"Are Emily and Brendan More Employable than Lakisha and Jamal: A Field Experiment on Labor Market Discrimination" found that when they sent out nearly 5,000 resumes in response to "over 1300 ads in Boston and Chicago newspapers in the sales, administrative support, clerical and customer services fields," resumes with "very White sounding names" elicited about 50% more callbacks than "very African American sounding names." The researchers typically sent out 4 resumes in response to each ad, two high quality and two low quality resumes, with one of each randomly assigned an "African American sounding name." The study also noted that while the high quality resumes with "white sounding names" received a 30% improvement in callbacks over the "white sounding names" low quality resumes, this bump did not occur for resumes with "African American sounding names." For what it's worth, this article was published in 2002, so it's entirely possible that this information is slightly out of date.

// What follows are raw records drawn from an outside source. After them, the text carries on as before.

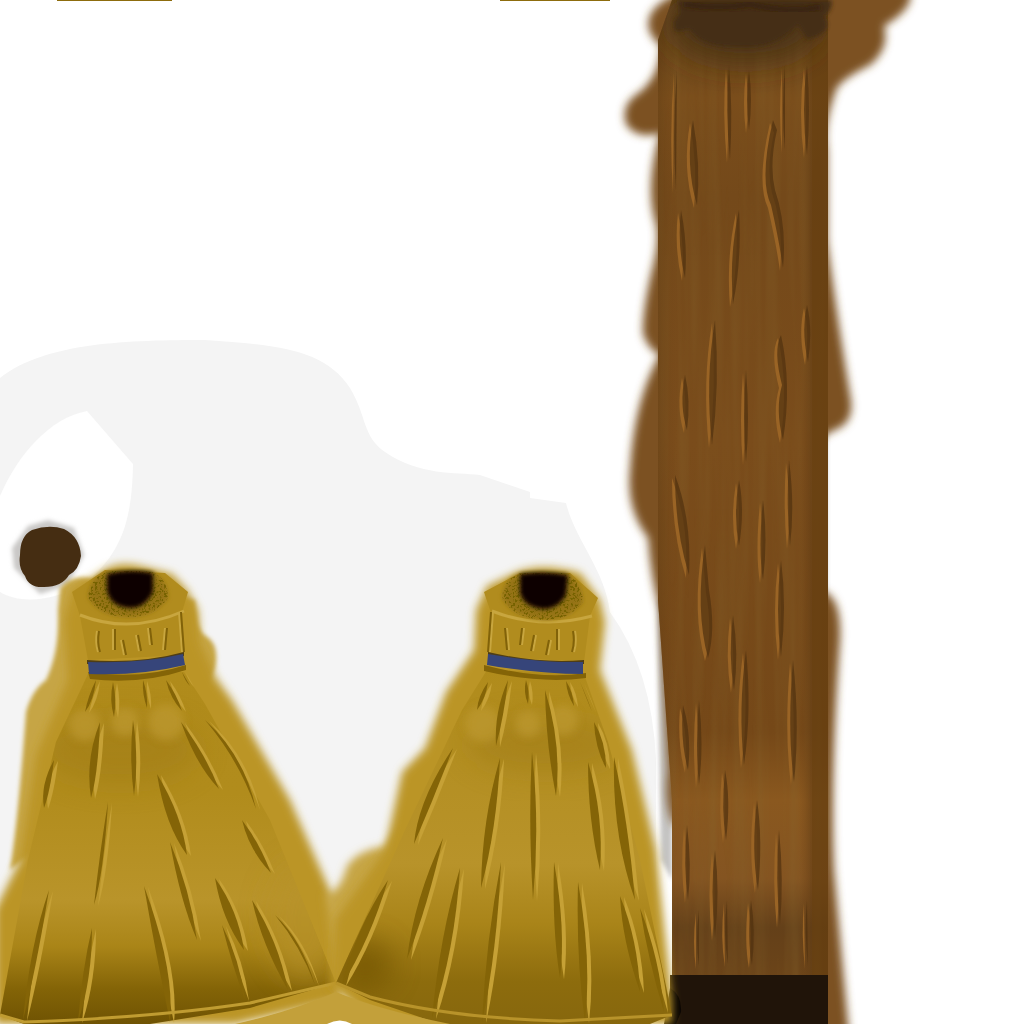
<!DOCTYPE html>
<html lang="en">
<head>
<meta charset="utf-8">
<title>Broom texture sheet</title>
<style>
:root{--paper:#fff;--mist:#f4f4f4;--straw:#b69120;--straw-edge:#bb9528;--straw-pale:#c6a545;--straw-light:#c6a136;--straw-dark:#846407;--hole:#0d0300;--band:#36457a;--bark:#74491a;--bark-edge:#7c5120;--bark-light:#9a6425;--bark-dark:#50310f;--knot:#452d12;--base:#201409}
html,body{margin:0;width:1024px;height:1024px;overflow:hidden;background:var(--paper)}
svg{display:block}
.mist{fill:var(--mist)}
.straw-edge{fill:var(--straw-edge)}
.straw-pale{fill:var(--straw-pale)}
.groove-dark{fill:var(--straw-dark)}
.groove-light{fill:var(--straw-light)}
.grain-dark{fill:var(--bark-dark)}
.grain-light{fill:var(--bark-light)}
.bark-edge{fill:var(--bark-edge)}
.knot{fill:var(--knot)}
.band{fill:var(--band)}
.hole{fill:var(--hole)}
</style>
</head>
<body>
<svg width="1024" height="1024" viewBox="0 0 1024 1024" role="img" aria-label="Texture sheet with two straw broom heads and a wooden handle">
<defs>
<filter id="soft2" x="-20%" y="-20%" width="140%" height="140%"><feGaussianBlur stdDeviation="2"/></filter>
<filter id="soft4" x="-20%" y="-20%" width="140%" height="140%"><feGaussianBlur stdDeviation="4"/></filter>
<filter id="soft14" x="-50%" y="-50%" width="200%" height="200%"><feGaussianBlur stdDeviation="14"/></filter>
<filter id="soft1" x="-10%" y="-10%" width="120%" height="120%"><feGaussianBlur stdDeviation="0.7"/></filter>
<filter id="wood-fibre" x="0" y="0" width="100%" height="100%">
<feTurbulence type="fractalNoise" baseFrequency="0.09 0.004" numOctaves="2" seed="4"/>
<feColorMatrix values="0 0 0 0 0.25  0 0 0 0 0.14  0 0 0 0 0.03  1.4 0 0 0 -0.5"/>
</filter>
<filter id="speckle" x="0" y="0" width="100%" height="100%">
<feTurbulence type="fractalNoise" baseFrequency="0.45" numOctaves="2" seed="9" result="noise"/>
<feColorMatrix in="noise" values="0 0 0 0 0.18  0 0 0 0 0.12  0 0 0 0 0  9 0 0 0 -4.7" result="dots"/>
<feComposite in="dots" in2="SourceGraphic" operator="in"/>
</filter>
<linearGradient id="straw-fill" x1="0" y1="0" x2="0" y2="1">
<stop offset="0" stop-color="#b08b1b"/><stop offset=".35" stop-color="#b18c1c"/><stop offset=".65" stop-color="#b9942a"/><stop offset=".78" stop-color="#aa8518"/><stop offset=".9" stop-color="#846407"/><stop offset="1" stop-color="#6f5303"/>
</linearGradient>
<linearGradient id="straw-fill-right" x1="0" y1="0" x2="0" y2="1">
<stop offset="0" stop-color="#b08b1b"/><stop offset=".55" stop-color="#b8932a"/><stop offset=".72" stop-color="#a98419"/><stop offset=".88" stop-color="#8d6c0d"/><stop offset="1" stop-color="#87670d"/>
</linearGradient>
<linearGradient id="bark-fill" x1="0" y1="0" x2="0" y2="1">
<stop offset="0" stop-color="#583b16"/><stop offset=".1" stop-color="#7a4d1b"/><stop offset=".2" stop-color="#74491a"/><stop offset=".45" stop-color="#7a4c1b"/><stop offset=".75" stop-color="#754818"/><stop offset=".82" stop-color="#8a581f"/><stop offset=".9" stop-color="#845421"/><stop offset=".95" stop-color="#644019"/><stop offset="1" stop-color="#6b4419"/>
</linearGradient>
<linearGradient id="bark-sides">
<stop offset="0" stop-color="#5f3c14" stop-opacity=".45"/><stop offset=".12" stop-color="#74491a" stop-opacity="0"/><stop offset=".83" stop-color="#74491a" stop-opacity="0"/><stop offset=".9" stop-color="#5f3a12" stop-opacity=".5"/><stop offset="1" stop-color="#5f3a12" stop-opacity=".5"/>
</linearGradient>
<clipPath id="left-skirt"><path d="M88 674L184 672L205 704L270 820L336 983L250 1008L150 1024H24L0 1015L28 860L56 742Z"/></clipPath>
<clipPath id="right-skirt"><path d="M487 670L584 674L608 742L640 860L672 1015L650 1024H440L370 1000L336 983L405 830L462 710Z"/></clipPath>
<clipPath id="handle-clip"><path d="M658 40L672 0H828V975H672V800L658 600Z"/></clipPath>

<g id="left-grooves">
<path d="M100 722Q85 760 91 798Q98 775 100 722Z"/><path d="M133 720Q129 760 134 796Q139 760 133 720Z"/>
<path d="M54 760Q40 785 44 808Q50 792 54 760Z"/><path d="M181 722Q196 765 219 789Q206 755 181 722Z"/>
<path d="M205 720Q239 760 256 809Q244 755 205 720Z"/><path d="M157 774Q165 825 187 855Q182 815 157 774Z"/>
<path d="M108 802Q100 850 94 905Q104 872 108 802Z"/><path d="M242 820Q249 850 271 873Q259 842 242 820Z"/>
<path d="M170 842Q180 900 197 940Q190 890 170 842Z"/><path d="M144 886Q155 950 170 1022Q175 970 144 886Z"/>
<path d="M215 878Q222 920 244 950Q238 910 215 878Z"/><path d="M49 890Q30 945 23 1020Q36 970 49 890Z"/>
<path d="M252 900Q262 945 288 990Q278 940 252 900Z"/><path d="M92 928Q82 970 78 1022Q92 980 92 928Z"/>
<path d="M222 925Q232 965 245 1000Q240 960 222 925Z"/><path d="M275 915Q300 945 315 985Q302 940 275 915Z"/>
<path d="M96 680Q88 696 85 712Q94 700 96 680Z"/><path d="M113 682Q109 700 114 717Q117 700 113 682Z"/><path d="M143 680Q142 694 147 708Q148 694 143 680Z"/><path d="M166 680Q170 698 182 711Q177 695 166 680Z"/><path d="M182 672Q185 681 190 686Z"/>
</g>
<g id="right-grooves">
<path d="M508 680Q494 712 496 746Q504 716 508 680Z"/><path d="M545 690Q546 745 556 796Q562 745 545 690Z"/>
<path d="M453 748Q418 800 414 844Q434 798 453 748Z"/><path d="M500 758Q482 820 481 888Q497 828 500 758Z"/>
<path d="M532 752Q528 820 533 900Q540 825 532 752Z"/><path d="M588 762Q588 820 600 870Q604 815 588 762Z"/>
<path d="M614 757Q612 835 635 900Q628 820 614 757Z"/><path d="M594 722Q595 748 606 768Q606 742 594 722Z"/>
<path d="M443 838Q414 900 407 959Q428 905 443 838Z"/><path d="M388 880Q355 930 342 985Q370 940 388 880Z"/>
<path d="M460 868Q440 935 432 1018Q455 950 460 868Z"/><path d="M501 862Q486 940 482 1022Q497 952 501 862Z"/>
<path d="M554 862Q552 930 560 978Q566 930 554 862Z"/><path d="M578 882Q576 960 585 1022Q592 960 578 882Z"/>
<path d="M620 896Q622 940 640 992Q638 940 620 896Z"/><path d="M640 908Q648 960 664 1012Q660 960 640 908Z"/>
<path d="M488 682Q478 696 477 710Q486 698 488 682Z"/><path d="M526 680Q523 692 528 704Q530 692 526 680Z"/><path d="M566 681Q567 695 574 706Q573 692 566 681Z"/><path d="M580 682Q588 700 592 712Z"/>
</g>
<g id="bark-grain">
<path d="M692 120Q684 165 696 205Q700 165 692 120Z"/><path d="M772 120Q758 180 770 205Q778 240 782 268Q786 225 774 190Q768 165 776 130Z"/>
<path d="M680 210Q676 245 684 278Q687 245 680 210Z"/><path d="M738 210Q728 255 732 304Q741 260 738 210Z"/>
<path d="M714 320Q704 380 711 445Q719 385 714 320Z"/><path d="M780 335Q772 350 781 385Q774 410 782 440Q791 385 780 335Z"/>
<path d="M806 305Q800 330 807 362Q812 330 806 305Z"/><path d="M745 370Q741 420 745 462Q749 420 745 370Z"/>
<path d="M684 375Q678 405 686 430Q690 400 684 375Z"/><path d="M674 475Q674 530 688 575Q691 520 674 475Z"/>
<path d="M738 480Q732 515 738 546Q744 510 738 480Z"/><path d="M788 460Q785 505 789 546Q794 505 788 460Z"/>
<path d="M704 545Q694 610 707 658Q715 630 708 590Z"/><path d="M762 500Q757 550 762 580Q767 540 762 500Z"/>
<path d="M780 560Q774 610 780 657Q786 605 780 560Z"/><path d="M732 615Q727 655 733 690Q738 655 732 615Z"/>
<path d="M745 650Q737 710 743 765Q751 710 745 650Z"/><path d="M682 705Q679 740 687 770Q691 735 682 705Z"/>
<path d="M698 700Q694 745 698 785Q703 745 698 700Z"/><path d="M792 660Q786 730 793 782Q799 725 792 660Z"/>
<path d="M724 770Q720 810 725 840Q730 800 724 770Z"/><path d="M756 800Q750 850 757 890Q762 840 756 800Z"/>
<path d="M686 825Q682 865 687 900Q691 865 686 825Z"/><path d="M714 850Q709 890 714 938Q719 890 714 850Z"/>
<path d="M778 830Q774 880 779 925Q783 880 778 830Z"/><path d="M750 900Q746 940 751 965Q755 930 750 900Z"/>
<path d="M806 65Q800 110 806 155Q810 110 806 65Z"/><path d="M728 65Q724 110 729 160Q732 110 728 65Z"/><path d="M748 70Q744 100 748 130Q752 100 748 70Z"/><path d="M784 65Q780 110 784 150Z"/><path d="M676 70Q671 130 675 190Z"/><path d="M698 910Q694 940 698 966Z"/><path d="M726 900Q722 935 727 964Z"/><path d="M806 900Q803 930 807 966Z"/>
</g>
<g id="collar-folds" fill="none" stroke-width="2">
<path d="M99 631Q97 643 100 652M115 629V650M123 640L126 655M138 635L141 651M150 628L152 645M167 628L165 650M181 612L184 652"/>
</g>
</defs>

<rect id="paper" width="1024" height="1024" fill="#fff"/>
<g id="background-wash">
<path class="mist" d="M0 378C45 342 130 340 205 340C280 345 325 350 350 388C367 416 362 436 385 452C420 476 455 472 480 475L530 492V498L566 503C575 540 605 570 610 612Q652 670 656 760V900H0Z"/>
<path fill="#fff" d="M0 496C18 454 50 418 87 411L133 464C132 520 122 553 85 583C52 602 20 604 0 592Z"/>
</g>
<path id="top-edge-strips" d="M57 0H172V1H57ZM500 0H610V1H500Z" fill="#8d6c0d"/>

<g id="wood-plug">
<path d="M12 548L28 526L48 520L74 528L84 555L68 585L40 594L14 568Z" fill="#c9c8c6" filter="url(#soft2)"/>
<path class="knot" d="M20 555Q20 536 32 530Q49 524 64 529Q80 537 81 556Q79 570 69 575Q62 587 44 587Q29 588 25 576Q18 568 20 555Z" filter="url(#soft1)"/>
</g>

<g id="handle">
<path d="M811 440L827 430V600H822Q808 520 811 440ZM657 600H672V880L661 860Z" fill="#c5c4c3" filter="url(#soft2)"/>
<g class="bark-edge" filter="url(#soft4)">
<path d="M690-15L672-4Q644 10 649 30Q654 42 661 45Q660 75 640 92Q620 104 626 124Q636 140 660 133Q645 185 655 221Q660 235 654 262Q642 310 643 334Q650 352 660 354Q634 400 630 470Q626 510 648 538Q651 580 660 610L668 770Q664 805 674 825H720V0Z"/>
<path d="M815-10H910Q915 8 884 26Q890 48 870 65Q840 80 836 90Q822 130 827 150V240Q836 310 850 395Q856 422 835 430Q818 435 810 465L818 590Q842 592 840 640Q830 780 834 870Q842 960 849 1034H815Z"/>
</g>
<g clip-path="url(#handle-clip)">
<rect x="657" width="171" height="976" fill="url(#bark-fill)"/>
<rect x="657" width="171" height="976" filter="url(#wood-fibre)" opacity=".4"/>
<rect x="657" width="171" height="976" fill="url(#bark-sides)"/>
<rect x="812" y="40" width="16" height="935" fill="#68410f" opacity=".5"/>
<g filter="url(#soft1)">
<use href="#bark-grain" class="grain-light" x="-2" y="3"/>
<use href="#bark-grain" class="grain-dark" x="1" opacity=".7"/>
</g>
<ellipse cx="745" cy="25" rx="75" ry="38" fill="#4d3413" filter="url(#soft14)"/>
</g>
<path class="knot" d="M678 0H832Q832 12 824 16Q832 28 818 36L807 40L798 24Q775 50 740 47Q700 48 690 29L676 32Q670 22 680 14Z" filter="url(#soft2)"/>
<path d="M684 4Q720 10 750 4Q790 14 820 7" fill="none" stroke="#38240d" stroke-width="5" filter="url(#soft2)"/>
<rect x="670" y="975" width="158" height="49" fill="#201409"/>
<path d="M670 988Q682 995 681 1012L676 1024H664Z" fill="#080403"/>
</g>

<g id="left-broom">
<path class="straw-pale" d="M60 588Q75 572 96 580L195 600Q196 632 206 636Q220 645 215 668L205 690L100 800L10 870Q18 820 26 712Q32 690 46 680Q60 650 58 610Z" filter="url(#soft2)"/>
<path class="straw-edge" d="M72 590L98 574Q115 560 140 566L172 574L187 590L198 610L200 642L216 678L232 700L290 800L345 925L340 1000L235 1024H-5V910L20 860L36 755L68 680L64 620Z" filter="url(#soft4)"/>
<path fill="#b18c1e" d="M72 592L105 570L165 573L188 592L182 612L184 655L88 660L80 616Z"/>
<path d="M80 615Q130 635 184 611" fill="none" stroke="#c8a63f" stroke-width="3"/>
<path d="M88 597Q90 575 110 571H150Q168 578 168 598Q155 617 128 617Q98 616 88 597Z" fill="#957316" filter="url(#soft2)"/>
<path d="M88 597Q90 575 110 571H150Q168 578 168 598Q155 617 128 617Q98 616 88 597Z" filter="url(#speckle)"/>
<path class="hole" d="M107 574Q130 568 153 573L153 592Q145 608 130 608Q111 607 107 591Z" filter="url(#soft2)"/>
<use href="#collar-folds" stroke="#c8a63f" x="-2"/><use href="#collar-folds" stroke="#816209"/>
<g clip-path="url(#left-skirt)">
<rect y="670" width="340" height="354" fill="url(#straw-fill)"/>
<ellipse cx="305" cy="920" rx="38" ry="60" fill="#b8932a" filter="url(#soft14)" opacity=".7"/>
<ellipse cx="120" cy="750" rx="80" ry="34" fill="#9e7a15" filter="url(#soft14)" opacity=".5"/>
<g fill="#be9a31" filter="url(#soft4)" opacity=".7"><circle cx="85" cy="725" r="16"/><circle cx="125" cy="722" r="14"/><circle cx="166" cy="722" r="18"/></g>
</g>
<g filter="url(#soft1)"><use href="#left-grooves" class="groove-light" x="4" y="1"/><use href="#left-grooves" class="groove-dark"/></g>
<path d="M88 672Q140 680 186 665V670Q140 685 90 679Z" fill="#846407"/>
<path d="M87 660Q140 664 184 652V656Q140 668 87 664Z" fill="#4e3d16"/>
<path class="band" d="M88 662Q140 664 183 654L185 665Q140 676 89 674Z"/>
<path d="M0 1015L24 1022Q150 1018 250 1003L336 983" fill="none" stroke="#c09c31" stroke-width="3"/>
</g>

<g id="right-broom">
<path class="straw-pale" d="M325 895Q340 892 347 866Q358 850 385 846L440 780L400 930L336 975Z" filter="url(#soft4)"/>
<path class="straw-edge" d="M476 610L487 586L515 573Q540 562 580 573L600 600L605 622L600 670L632 750L656 850L672 1000V1024H375L330 985L335 920L385 850L402 772L425 748L446 692L474 650Z" filter="url(#soft4)"/>
<path fill="#b18c1e" d="M484 592L520 573H570L598 598L590 616L584 662L488 656L492 616Z"/>
<path d="M492 611Q540 630 592 616" fill="none" stroke="#c8a63f" stroke-width="3"/>
<path d="M502 598Q504 577 522 573H565Q582 580 583 602Q570 620 543 620Q512 617 502 598Z" fill="#957316" filter="url(#soft2)"/>
<path d="M502 598Q504 577 522 573H565Q582 580 583 602Q570 620 543 620Q512 617 502 598Z" filter="url(#speckle)"/>
<path class="hole" d="M520 574Q545 570 568 575L566 595Q558 609 543 609Q524 607 520 593Z" filter="url(#soft2)"/>
<g transform="translate(672 0) scale(-1 1)"><use href="#collar-folds" stroke="#c8a63f" x="-2"/><use href="#collar-folds" stroke="#816209"/></g>
<g clip-path="url(#right-skirt)">
<rect x="336" y="668" width="336" height="356" fill="url(#straw-fill-right)"/>
<ellipse cx="365" cy="965" rx="28" ry="26" fill="#715305" filter="url(#soft14)" opacity=".7"/>
<ellipse cx="545" cy="745" rx="78" ry="28" fill="#9e7a15" filter="url(#soft14)" opacity=".5"/>
<g fill="#be9a31" filter="url(#soft4)" opacity=".7"><circle cx="483" cy="724" r="18"/><circle cx="528" cy="724" r="13"/><circle cx="563" cy="720" r="15"/></g>
</g>
<g filter="url(#soft1)"><use href="#right-grooves" class="groove-light" x="4" y="1"/><use href="#right-grooves" class="groove-dark"/></g>
<path d="M484 665Q540 680 586 673V678Q540 684 484 671Z" fill="#846407"/>
<path d="M488 652Q540 664 584 660V664Q540 666 488 657Z" fill="#4e3d16"/>
<path class="band" d="M488 654Q540 663 583 662V674Q540 674 487 665Z"/>
<path d="M336 983L370 997Q450 1018 560 1021L672 1015" fill="none" stroke="#b8932a" stroke-width="3"/>
<path d="M235 1024Q290 1012 336 992Q380 1010 450 1024Z" fill="#c3a03a"/>
<path d="M327 1024Q340 1017 352 1024Z" fill="#fff"/>
</g>
</svg>
</body>
</html>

Two more recent studies came to different conclusions on what role names play in employment decisions.
A 2012 study, "Indiscriminate Discrimination: A correspondence test for ethnic homophily in the Chicago Labor Market" found a similar but less marked bias in favor of "white sounding" names (which this study referred to as "Anglo-Saxon," which I have quibbles with as a history major, but that's an issue for another time). This one found that resumes with "Anglo-Saxon" names generated nearly 33% more callbacks than identical resumes with either African-American or "foreign" names (the "foreign" names were designed to be of an unidentifiable ethnic origin to most Americans).
A study published last year found that resumes with a variety of traditionally "white" (Anderson and Thompson), "African-American" (Washington and Jefferson), and "Hispanic" (Hernandez and Garcia) surnames were not treated in a manner that indicated systematic employer preferences for applicants from particular race groups. However, the researchers themselves acknowledged to the Chicago Tribune that last names may be a weak signal of race. "Though 90 percent of people with the last name Washington are black and 75 percent of those named Jefferson are black, 'there is the fair criticism that maybe no one knows that,' Koedel said."
So does this sort of racial bias still exist in hiring? It's hard to know, but it seems likely. As a white woman myself, I'm never going to discount another person's stories of racial discrimination. That's not my job in this case; my role is to listen and learn and be the best ally I can be. As an article in Forbes pointed out, "'We're not claiming that employers engage in discriminatory behavior consciously, or that this is necessarily an issue of racism,' wrote Marianne Bertrand, a researcher on the 2002 study. 'It is important to teach people in charge of hiring about the subconscious biases they may have, and figure out a way to change these patterns.'" So hopefully these are trends that can be changed and fixed with effort and work.